* [About this task] Across the entries below, work out how many lines contain "backdrop". Respond with the number and no other text.

──────────────────────────────

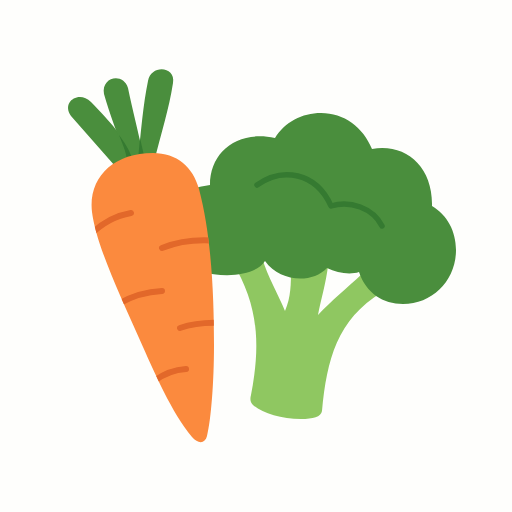
<!DOCTYPE html>
<html lang="en">
<head>
<meta charset="utf-8">
<title>Carrot and broccoli</title>
<style>
  :root {
    --paper: #fefefc;
    --leaf: #4a8e3d;
    --leaf-shade: #357a31;
    --stalk: #8fc761;
    --carrot: #fb8a3e;
    --carrot-shade: #e2682a;
  }
  html, body { margin: 0; width: 512px; height: 512px; overflow: hidden; background: var(--paper); }
  svg { display: block; }
  .stalk { fill: var(--stalk); }
  .floret { fill: var(--leaf); }
  .fold { fill: none; stroke: var(--leaf-shade); stroke-width: 5.5; stroke-linecap: round; stroke-linejoin: round; }
  .leaf { fill: var(--leaf); }
  .leaf-shadow { fill: var(--leaf-shade); }
  .root { fill: var(--carrot); }
  .ridges { fill: none; stroke: var(--carrot-shade); stroke-width: 6; stroke-linecap: round; }
</style>
</head>
<body>
<svg width="512" height="512" viewBox="0 0 512 512" role="img" aria-label="A carrot beside a head of broccoli">
  <defs>
    <path id="carrot-root" d="M92 212C88 178 113 153 153 153C177 153 193 167 199 189C212 238 214 300 214 345C214 383 211 420 207 436C205 444 198 444 192 437C172 413 155 374 139 338C121 297 96 245 92 212Z"/>
    <clipPath id="root-clip"><use href="#carrot-root"/></clipPath>
  </defs>

  <g id="broccoli">
    <path class="stalk" d="M232 262L262 258C268 277 278 294 285 311C291 297 291 284 291 268L328 266C326 283 321 299 318 315C331 301 347 288 362 274L382 292C337 320 327 359 322 411C321 417 313 419 301 419C281 419 262 413 253 405C250 402 250 399 251 395C260 348 259 311 237 270Z"/>
    <path class="floret" d="M190 190Q200 186 210 185C210 152 237 130 275 138C285 122 302 113 321 113C344 113 363 127 372 149C405 143 433 166 432 206C447 215 456 231 456 250C456 280 433 304 403 304C383 304 366 293 359 272C350 275 337 273 327 268C312 284 280 282 265 261C255 276 227 278 200 272Z"/>
    <path class="fold" d="M257 185C282 167 316 172 331 206C350 200 373 208 382 226"/>
  </g>

  <g id="carrot">
    <g id="carrot-top">
      <path class="leaf" d="M115 166L71 116C61 102 79 90 91 102C111 123 124 136 134 160Z"/>
      <path class="leaf" d="M127 160C118 136 109 112 104 94C101 77 123 72 128 88C132 108 139 134 144 160Z"/>
      <path class="leaf" d="M138 160C141 132 143 105 148 81C151 64 176 66 173 83C169 109 161 134 154 162Z"/>
      <path class="leaf-shadow" d="M119 135C127 146 131 153 133 162L127 160C126 151 122 143 119 135Z"/>
      <path class="leaf-shadow" d="M140 138L145 160L138 160Z"/>
    </g>
    <use class="root" href="#carrot-root"/>
    <path class="ridges" clip-path="url(#root-clip)" d="M90 235Q108 217 131 213M162 248Q187 238 218 241M118 304Q139 292 162 291M180 328Q198 322 222 323M154 381Q169 370 186 369"/>
  </g>
</svg>
</body>
</html>
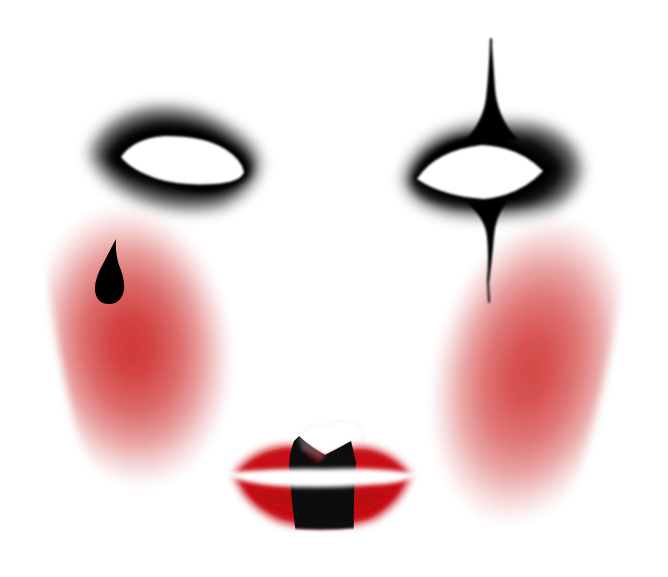
<!DOCTYPE html>
<html lang="en">
<head>
<meta charset="utf-8">
<title>Clown face makeup</title>
<style>
:root {
  --paper: #ffffff;
  --ink: #000000;
  --stripe: #0d0708;
  --blush: #cf3533;
  --lip: #c90f12;
  --lip-dark: #b00a0e;
}
html, body { margin: 0; background: var(--paper); overflow: hidden; }
.face { display: block; width: 668px; height: 577px; }
.ink { fill: var(--ink); }
.paper { fill: var(--paper); }
.stripe { fill: var(--stripe); }
.lip { fill: var(--lip); }
.lip-shade { fill: var(--lip-dark); }
.blush-stop { stop-color: var(--blush); }
</style>
</head>
<body>
<svg class="face" viewBox="0 0 668 577" role="img" aria-label="Clown makeup with dark eyes, red cheeks, a black tear and red lips with a black stripe">
  <defs>
    <radialGradient id="blush">
      <stop class="blush-stop" offset="0" stop-opacity="0.98"/>
      <stop class="blush-stop" offset="0.2" stop-opacity="0.92"/>
      <stop class="blush-stop" offset="0.45" stop-opacity="0.73"/>
      <stop class="blush-stop" offset="0.65" stop-opacity="0.48"/>
      <stop class="blush-stop" offset="0.82" stop-opacity="0.2"/>
      <stop class="blush-stop" offset="0.93" stop-opacity="0.05"/>
      <stop class="blush-stop" offset="1" stop-opacity="0"/>
    </radialGradient>
    <filter id="soft-1" x="-20%" y="-20%" width="140%" height="140%"><feGaussianBlur stdDeviation="0.8"/></filter>
    <filter id="soft-2" x="-20%" y="-40%" width="140%" height="180%"><feGaussianBlur stdDeviation="2.2"/></filter>
    <filter id="soft-4" x="-30%" y="-40%" width="160%" height="180%"><feGaussianBlur stdDeviation="4"/></filter>
    <filter id="soft-8" x="-30%" y="-40%" width="160%" height="180%"><feGaussianBlur stdDeviation="8"/></filter>
    <mask id="left-jaw" maskUnits="userSpaceOnUse" x="0" y="160" width="300" height="360">
      <path d="M38 160L43 265Q57 350 74 425Q85 465 120 520H300V160Z" fill="#fff" filter="url(#soft-4)"/>
    </mask>
    <mask id="right-jaw" maskUnits="userSpaceOnUse" x="400" y="180" width="268" height="380">
      <path d="M634 180L628 255Q616 340 599 405Q585 470 550 550H400V180Z" fill="#fff" filter="url(#soft-4)"/>
    </mask>
    <clipPath id="lip-stripe">
      <path d="M294 441L299 436Q312 448 325 455Q337 449 351 441L356 462Q353 497 354 540H297Q293 515 290 480Q287 458 294 441Z"/>
    </clipPath>
  </defs>

  <g id="cheeks">
    <g mask="url(#left-jaw)">
      <ellipse cx="132" cy="346" rx="104" ry="146" fill="url(#blush)" transform="rotate(-8 132 346)"/>
    </g>
    <g mask="url(#right-jaw)">
      <ellipse cx="531" cy="370" rx="101" ry="162" fill="url(#blush)" opacity="0.92" transform="rotate(14 531 370)"/>
    </g>
  </g>

  <g id="left-eye">
    <path class="ink" opacity="0.75" filter="url(#soft-8)" d="M91 155Q101 118 150 109Q197 105 231 130Q260 148 258 167Q251 194 219 206Q179 213 144 200Q104 185 91 155Z"/>
    <path class="ink" opacity="0.95" filter="url(#soft-4)" d="M106 157Q117 130 156 123Q200 121 229 142Q254 157 251 173Q240 190 211 194Q170 196 137 181Q114 173 106 157Z"/>
    <path class="ink" filter="url(#soft-2)" d="M116 157Q130 134 164 130Q205 131 232 149Q249 161 246 176Q231 190 203 192Q155 187 116 157Z"/>
    <path class="paper" filter="url(#soft-1)" d="M121 157Q134 138 165 136Q204 136 225 149Q242 160 244 172Q241 182 214 184Q180 186 158 179Q131 170 121 157Z"/>
  </g>

  <g id="right-eye">
    <path class="ink" opacity="0.75" filter="url(#soft-8)" d="M405 180Q411 150 445 134Q490 119 538 126Q575 137 580 168Q576 198 548 208Q500 219 457 213Q411 206 405 180Z"/>
    <path class="ink" opacity="0.85" filter="url(#soft-4)" d="M411 181Q417 154 449 141Q487 128 533 140Q561 153 563 171Q555 193 529 203Q491 211 455 206Q418 200 411 181Z"/>
    <path class="ink" filter="url(#soft-2)" d="M414 180Q428 147 466 138Q515 134 553 169Q532 196 505 202Q462 209 414 180Z"/>
    <path class="ink" filter="url(#soft-1)" d="M490 38Q493 37 492 45L495 88Q497 117 518 140L463 143Q483 122 486 98Q489 72 490 38Z"/>
    <path class="ink" filter="url(#soft-1)" d="M467 203L507 201Q495 218 494 236Q492 261 489 283L490 302Q488 305 488 300L487 280Q489 257 487 237Q485 218 467 203Z"/>
    <path class="paper" filter="url(#soft-1)" d="M417 179Q436 150 482 145Q520 147 543 171Q521 195 484 199Q442 196 417 179Z"/>
  </g>

  <path id="tear" class="ink" d="M116 239Q115 252 119 265Q125 279 124 290Q121 304 109 304Q97 304 95 291Q94 279 104 262Q110 250 116 239Z"/>

  <g id="mouth">
    <path class="lip" filter="url(#soft-4)" d="M234 474Q252 449 286 446Q309 447 325 456Q347 445 368 448Q396 454 410 475Q402 502 374 519Q325 535 279 521Q245 506 234 474Z"/>
    <path class="lip" filter="url(#soft-2)" d="M238 474Q258 453 288 449Q311 450 325 458Q343 449 367 451Q392 456 406 474Q398 499 369 517Q326 529 282 517Q249 503 238 474Z"/>
    <path class="lip-shade" opacity="0.6" filter="url(#soft-4)" d="M245 487Q325 492 399 487Q388 503 365 511Q325 518 286 511Q256 501 245 487Z"/>
    <path class="paper" filter="url(#soft-1)" d="M301 424L350 422L350 441L325 454L300 436Z"/>
    <g clip-path="url(#lip-stripe)">
      <path class="stripe" filter="url(#soft-1)" d="M280 425H370V527Q326 532 280 528Z"/>
      <path class="paper" opacity="0.3" filter="url(#soft-2)" d="M297 432L325 452L322 460L302 450Z"/>
      <path class="lip" opacity="0.4" filter="url(#soft-2)" d="M301 447L325 454L318 464Z"/>
      <path class="paper" filter="url(#soft-2)" d="M285 530Q326 534 365 529V550H285Z"/>
    </g>
    <path fill="none" stroke="#999" stroke-opacity="0.2" filter="url(#soft-1)" d="M300 435Q311 421 326 426Q342 416 358 425Q366 435 362 447"/>
    <path class="paper" filter="url(#soft-2)" d="M222 473Q275 468 324 469Q375 467 420 474Q405 484 368 485Q320 489 278 486Q240 483 222 473Z"/>
  </g>
</svg>
</body>
</html>
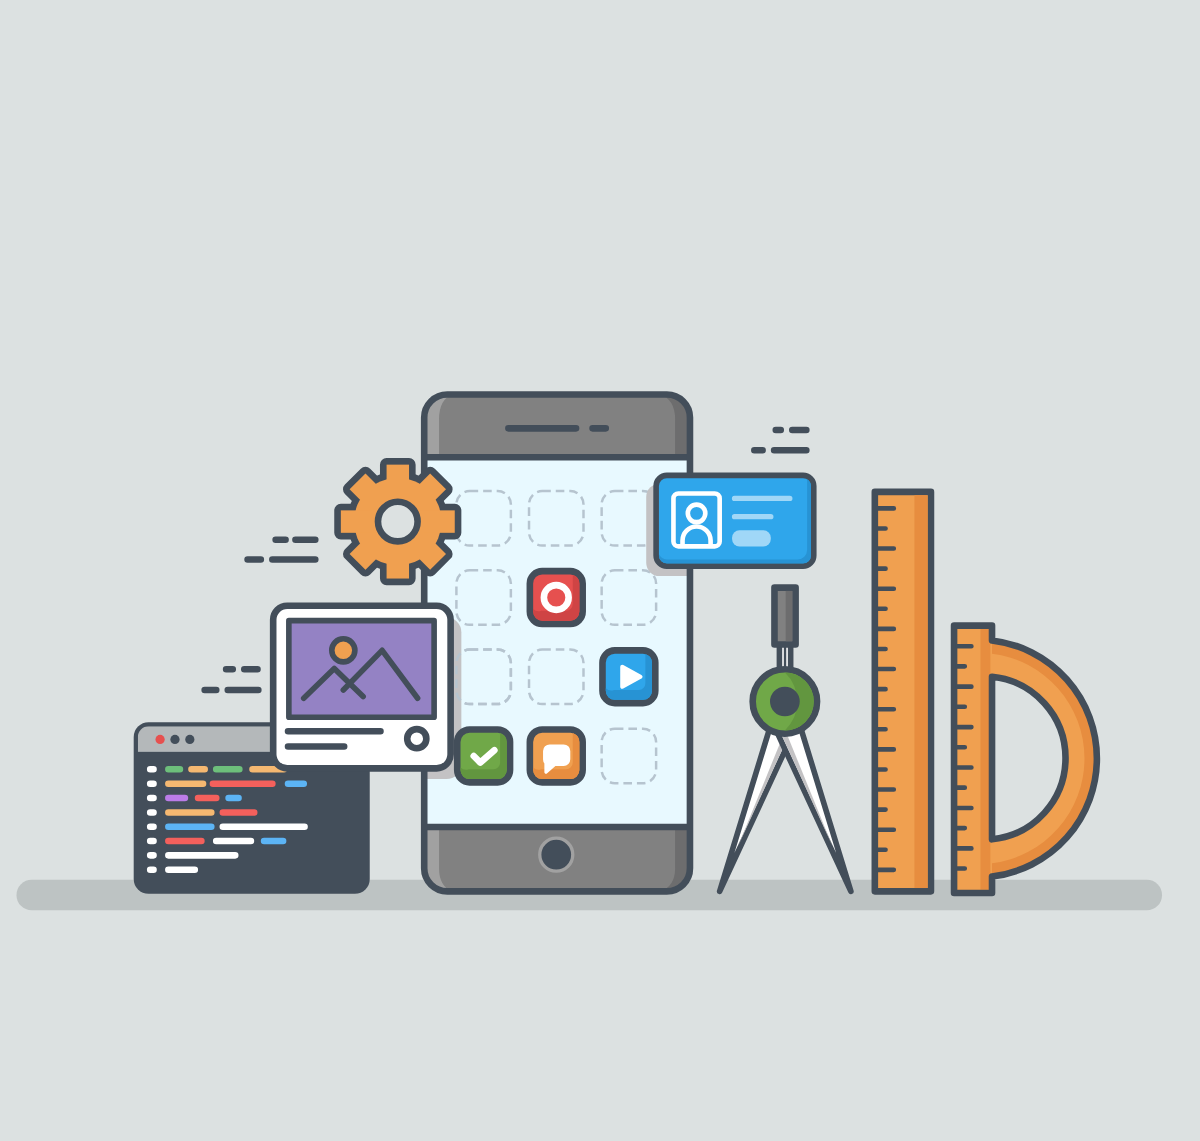
<!DOCTYPE html>
<html lang="en">
<head>
<meta charset="utf-8">
<title>App design toolkit illustration</title>
<style>
  :root {
    --backdrop: #dce1e1;
    --ground: #bdc3c3;
    --ink: #434e5a;
    --metal: #818181;
    --metal-light: #a1a1a1;
    --metal-dark: #6d6d6e;
    --screen: #e8f9ff;
    --slot: #b6c4cf;
    --shade: #c3c2c4;
    --white: #ffffff;
    --orange: #f0a050;
    --orange-deep: #e78d3f;
    --red: #e6504f;
    --red-deep: #cf4444;
    --blue: #2fa6eb;
    --blue-deep: #2793d4;
    --blue-pale: #a0d7f7;
    --green: #70a848;
    --green-deep: #62963f;
    --violet: #9482c4;
    --code-green: #6dbf7b;
    --code-orange: #f5b871;
    --code-red: #f4605c;
    --code-blue: #5cb4f5;
    --code-purple: #bb7ce8;
  }
  html, body { margin: 0; padding: 0; }
  body { width: 1200px; height: 1141px; overflow: hidden; background: var(--backdrop); }
  .illustration { display: block; width: 1200px; height: 1141px; }

  .outline { stroke: var(--ink); stroke-width: 4; stroke-linejoin: round; stroke-linecap: round; }
  .line { fill: none; stroke: var(--ink); stroke-width: 4; stroke-linecap: round; stroke-linejoin: round; }
  .thin { stroke-width: 3.4; }
  .tick { stroke-width: 2.8; }
  .ink { fill: var(--ink); }
  .white { fill: var(--white); }
  .none { fill: none; }
  .metal { fill: var(--metal); }
  .metal-light { fill: var(--metal-light); }
  .metal-dark { fill: var(--metal-dark); }
  .screen { fill: var(--screen); }
  .shade { fill: var(--shade); }
  .orange { fill: var(--orange); }
  .orange-deep { fill: var(--orange-deep); }
  .red { fill: var(--red); }
  .red-deep { fill: var(--red-deep); }
  .blue { fill: var(--blue); }
  .blue-deep { fill: var(--blue-deep); }
  .green { fill: var(--green); }
  .green-deep { fill: var(--green-deep); }
  .violet { fill: var(--violet); }
  .slot { fill: none; stroke: var(--slot); stroke-width: 1.5; stroke-dasharray: 5.2 3; }
  .code path { fill: none; stroke-width: 4; stroke-linecap: round; }
  .c-white { stroke: var(--white); }
  .c-green { stroke: var(--code-green); }
  .c-orange { stroke: var(--code-orange); }
  .c-red { stroke: var(--code-red); }
  .c-blue { stroke: var(--code-blue); }
  .c-purple { stroke: var(--code-purple); }
  .glyph { fill: none; stroke: var(--white); stroke-width: 4; stroke-linecap: round; stroke-linejoin: round; }
  .card-text { fill: none; stroke: var(--blue-pale); stroke-width: 3.2; stroke-linecap: round; }
</style>
</head>
<body>
<svg class="illustration" viewBox="0 0 727 691.26" role="img" aria-label="Smartphone surrounded by design tools: gear, photo card, code window, contact card, compass, ruler and protractor">
  <defs>
    <rect id="slot" x="-16.5" y="-16.5" width="33" height="33" rx="8"/>
    <rect id="tile" x="-16" y="-16" width="32" height="32" rx="7.5"/>
    <path id="tile-shade" d="M-14 7V8.500a5.500 5.500 0 0 0 5.500 5.500H8.500a5.500 5.500 0 0 0 5.500-5.500V-8.500a5.500 5.500 0 0 0-4-5.200V4a4 4 0 0 1-4 4H-9a5 5 0 0 1-5-1z"/>
    <g id="gear-shape">
      <circle r="26.500"/>
      <rect id="gear-teeth" x="-6.800" y="-34.500" width="13.600" height="69"/>
      <use href="#gear-teeth" transform="rotate(45)"/>
      <use href="#gear-teeth" transform="rotate(90)"/>
      <use href="#gear-teeth" transform="rotate(135)"/>
    </g>
    <clipPath id="gear-right"><path d="M7 -40A28 28 0 0 1 7 40H45V-40z"/></clipPath>
    <clipPath id="phone-clip"><rect x="257" y="239" width="161" height="301" rx="14"/></clipPath>
    <clipPath id="window-clip"><rect x="83.500" y="440" width="138" height="100" rx="6.500"/></clipPath>
    <g id="compass-leg">
      <path class="outline white thin" d="M467 439L436 540L481 443z"/>
      <path class="shade" d="M475.500 443L479 443L447 513z"/>
    </g>
  </defs>

  <rect id="ground" x="10" y="533" width="694" height="18.500" rx="9.200" fill="var(--ground)"/>

  <g id="phone">
    <g clip-path="url(#phone-clip)">
      <rect class="metal" x="257" y="239" width="161" height="301"/>
      <path class="metal-light" d="M257 239H274Q266 242 266 254V526Q266 537 274 540H257z"/>
      <path class="metal-dark" d="M418 239H400Q409 242 409 254V526Q409 537 400 540H418z"/>
      <rect class="screen" x="257" y="277" width="161" height="224"/>
      <path class="line" d="M257 277H418M257 501H418"/>
    </g>
    <path class="line" d="M308 259.500H349M359 259.500H367" stroke-width="4.500"/>
    <circle cx="337" cy="517.800" r="10" fill="var(--ink)" stroke="var(--metal-light)" stroke-width="2"/>

    <g id="empty-slots" class="slot">
      <use href="#slot" x="293" y="314"/>
      <use href="#slot" x="337" y="314"/>
      <use href="#slot" x="381" y="314"/>
      <use href="#slot" x="293" y="362"/>
      <use href="#slot" x="381" y="362"/>
      <use href="#slot" x="293" y="410"/>
      <use href="#slot" x="337" y="410"/>
      <use href="#slot" x="381" y="458"/>
    </g>

    <g id="cast-shadows" clip-path="url(#phone-clip)">
      <rect class="shade" x="391.500" y="293" width="60" height="56" rx="8"/>
      <rect class="shade" x="200" y="374" width="79.500" height="98" rx="9"/>
    </g>
    <use href="#slot" class="slot" x="293" y="410"/>
    <rect class="none outline" x="257" y="239" width="161" height="301" rx="14"/>

    <g id="app-record" transform="translate(337 362)">
      <use href="#tile" class="red outline"/>
      <use href="#tile-shade" class="red-deep"/>
      <circle class="glyph" r="7.500"/>
    </g>
    <g id="app-play" transform="translate(381 410)">
      <use href="#tile" class="blue outline"/>
      <use href="#tile-shade" class="blue-deep"/>
      <path d="M-4 -6L7 0L-4 6z" fill="var(--white)" stroke="var(--white)" stroke-width="2.500" stroke-linejoin="round"/>
    </g>
    <g id="app-check" transform="translate(293 458)">
      <use href="#tile" class="green outline"/>
      <use href="#tile-shade" class="green-deep"/>
      <path class="glyph" d="M-6 0L-2 4L6.500 -3.500"/>
    </g>
    <g id="app-chat" transform="translate(337 458)">
      <use href="#tile" class="orange outline"/>
      <use href="#tile-shade" class="orange-deep"/>
      <path class="white" d="M-4-7H4.500a4 4 0 0 1 4 4V2a4 4 0 0 1-4 4H-.5L-5.500 10.500a1 1 0 0 1-1.700-.8V4.500A4 4 0 0 1-8 2V-3a4 4 0 0 1 4-4z"/>
    </g>
  </g>

  <g id="gear" transform="translate(241 316)">
    <use href="#gear-shape" fill="var(--ink)" stroke="var(--ink)" stroke-width="8" stroke-linejoin="round"/>
    <use href="#gear-shape" class="orange"/>
    <g clip-path="url(#gear-right)"><use href="#gear-shape" class="orange-deep"/></g>
    <circle class="outline" r="12" fill="var(--backdrop)"/>
  </g>

  <g id="motion-lines" class="line">
    <path d="M167 327H173M179 327H191M150 339H158M165 339H191"/>
    <path d="M137 405.500H141M148 405.500H156M124 418H131M138 418H156.500"/>
    <path d="M470 260.500H473M480 260.500H488.500M457 272.800H462M469 272.800H488.500"/>
  </g>

  <g id="code-window">
    <rect class="ink" x="81" y="437.500" width="143" height="104" rx="9"/>
    <g clip-path="url(#window-clip)"><rect fill="#b4b8ba" x="83.500" y="440" width="138" height="15.500"/></g>
    <circle class="red" cx="97" cy="448" r="2.800"/>
    <circle class="ink" cx="106" cy="448" r="2.800"/>
    <circle class="ink" cx="115" cy="448" r="2.800"/>
    <g class="code">
      <path class="c-white" d="M91 466H93M91 474.800H93M91 483.500H93M91 492.200H93M91 500.900H93M91 509.500H93M91 518.200H93M91 526.900H93"/>
      <path class="c-green" d="M102 466H109M131 466H145"/>
      <path class="c-orange" d="M116 466H124M153 466H172M102 474.800H123M102 492.200H128"/>
      <path class="c-red" d="M129 474.800H165M120 483.500H131M135 492.200H154M102 509.500H122"/>
      <path class="c-blue" d="M174.500 474.800H184M138.500 483.500H144.500M102 500.900H128M160 509.500H171.500"/>
      <path class="c-purple" d="M102 483.500H112"/>
      <path class="c-white" d="M135 500.900H184.500M131 509.500H152M102 518.200H142.500M102 526.900H118"/>
    </g>
  </g>

  <g id="photo-card">
    <rect class="white outline" x="165.500" y="367" width="107.500" height="98.500" rx="8.500"/>
    <rect class="violet outline thin" x="175" y="376" width="88" height="58.500"/>
    <circle class="orange outline thin" cx="208" cy="394" r="7"/>
    <path class="line thin" d="M184 423L202.500 405L220 422M208 418L231.500 394L253 423"/>
    <path class="line" d="M174.500 443H230.500M174.500 452.300H208.500"/>
    <circle class="white outline" cx="252.500" cy="447.500" r="5.800"/>
  </g>

  <g id="contact-card">
    <rect class="blue outline thin" x="397.500" y="288" width="95.500" height="55" rx="6.500"/>
    <path class="blue-deep" d="M399.300 336V337a4.800 4.800 0 0 0 4.800 4.400H486.500a4.800 4.800 0 0 0 4.800-4.800V294.500a4.800 4.800 0 0 0-2.300-4.100V333a6 6 0 0 1-6 6H405a6 6 0 0 1-5.700-3z"/>
    <g class="glyph" stroke-width="2.800" style="stroke-width:2.800">
      <rect x="408" y="299" width="28" height="32" rx="3"/>
      <circle cx="422" cy="311" r="5.300"/>
      <path d="M413.500 330V327.500a8.500 8.500 0 0 1 17 0V330"/>
    </g>
    <path class="card-text" d="M445 302H478.500M445 313H467"/>
    <rect x="443.500" y="321.300" width="23.500" height="9.800" rx="4.500" fill="var(--blue-pale)"/>
  </g>

  <g id="compass">
    <use href="#compass-leg"/>
    <use href="#compass-leg" transform="translate(951.500 0) scale(-1 1)"/>
    <rect class="white outline thin" x="472.200" y="389" width="6.800" height="18"/>
    <path class="line" d="M475.600 391V405" style="stroke-width:1.500"/>
    <rect class="metal outline" x="469.200" y="356" width="12.800" height="34.500"/>
    <rect class="metal-dark" x="476" y="358" width="4" height="30.500"/>
    <circle class="green outline" cx="475.500" cy="425" r="19.500"/>
    <path d="M475.500 407.500a17.500 17.500 0 0 1 0 35a24 24 0 0 0 0-35z" class="green-deep"/>
    <circle class="ink" cx="475.500" cy="425" r="9"/>
  </g>

  <g id="ruler">
    <rect class="orange outline" x="530" y="298" width="34" height="242"/>
    <rect class="orange-deep" x="554" y="300" width="8" height="238"/>
    <path class="line tick" d="M532 308H541.500M532 332.300H541.500M532 356.700H541.500M532 381H541.500M532 405.300H541.500M532 429.700H541.500M532 454H541.500M532 478.300H541.500M532 502.700H541.500M532 527H541.500"/>
    <path class="line tick" d="M532 320.200H536.500M532 344.500H536.500M532 368.800H536.500M532 393.200H536.500M532 417.500H536.500M532 441.800H536.500M532 466.200H536.500M532 490.500H536.500M532 514.800H536.500"/>
  </g>

  <g id="protractor">
    <path class="orange" d="M578 379H601V388A72 72 0 0 1 601 531V541H578zM601 410V508.500A49.500 49.500 0 0 0 601 410z"/>
    <path class="orange-deep" d="M601 388A72 72 0 0 1 601 531V523A64 64 0 0 0 601 396z"/>
    <rect class="orange-deep" x="594" y="381" width="6" height="158"/>
    <path class="outline none" d="M578 379H601V388A72 72 0 0 1 601 531V541H578z"/>
    <path class="outline" fill="var(--backdrop)" d="M601 410A49.500 49.500 0 0 1 601 508.500z"/>
    <path class="line tick" d="M580 391.500H588.500M580 416H588.500M580 440.500H588.500M580 465H588.500M580 489.500H588.500M580 514H588.500"/>
    <path class="line tick" d="M580 403.700H584.500M580 428.200H584.500M580 452.700H584.500M580 477.200H584.500M580 501.700H584.500M580 526.200H584.500"/>
  </g>
</svg>
</body>
</html>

──────────────────────────────

* [Exercise response] 4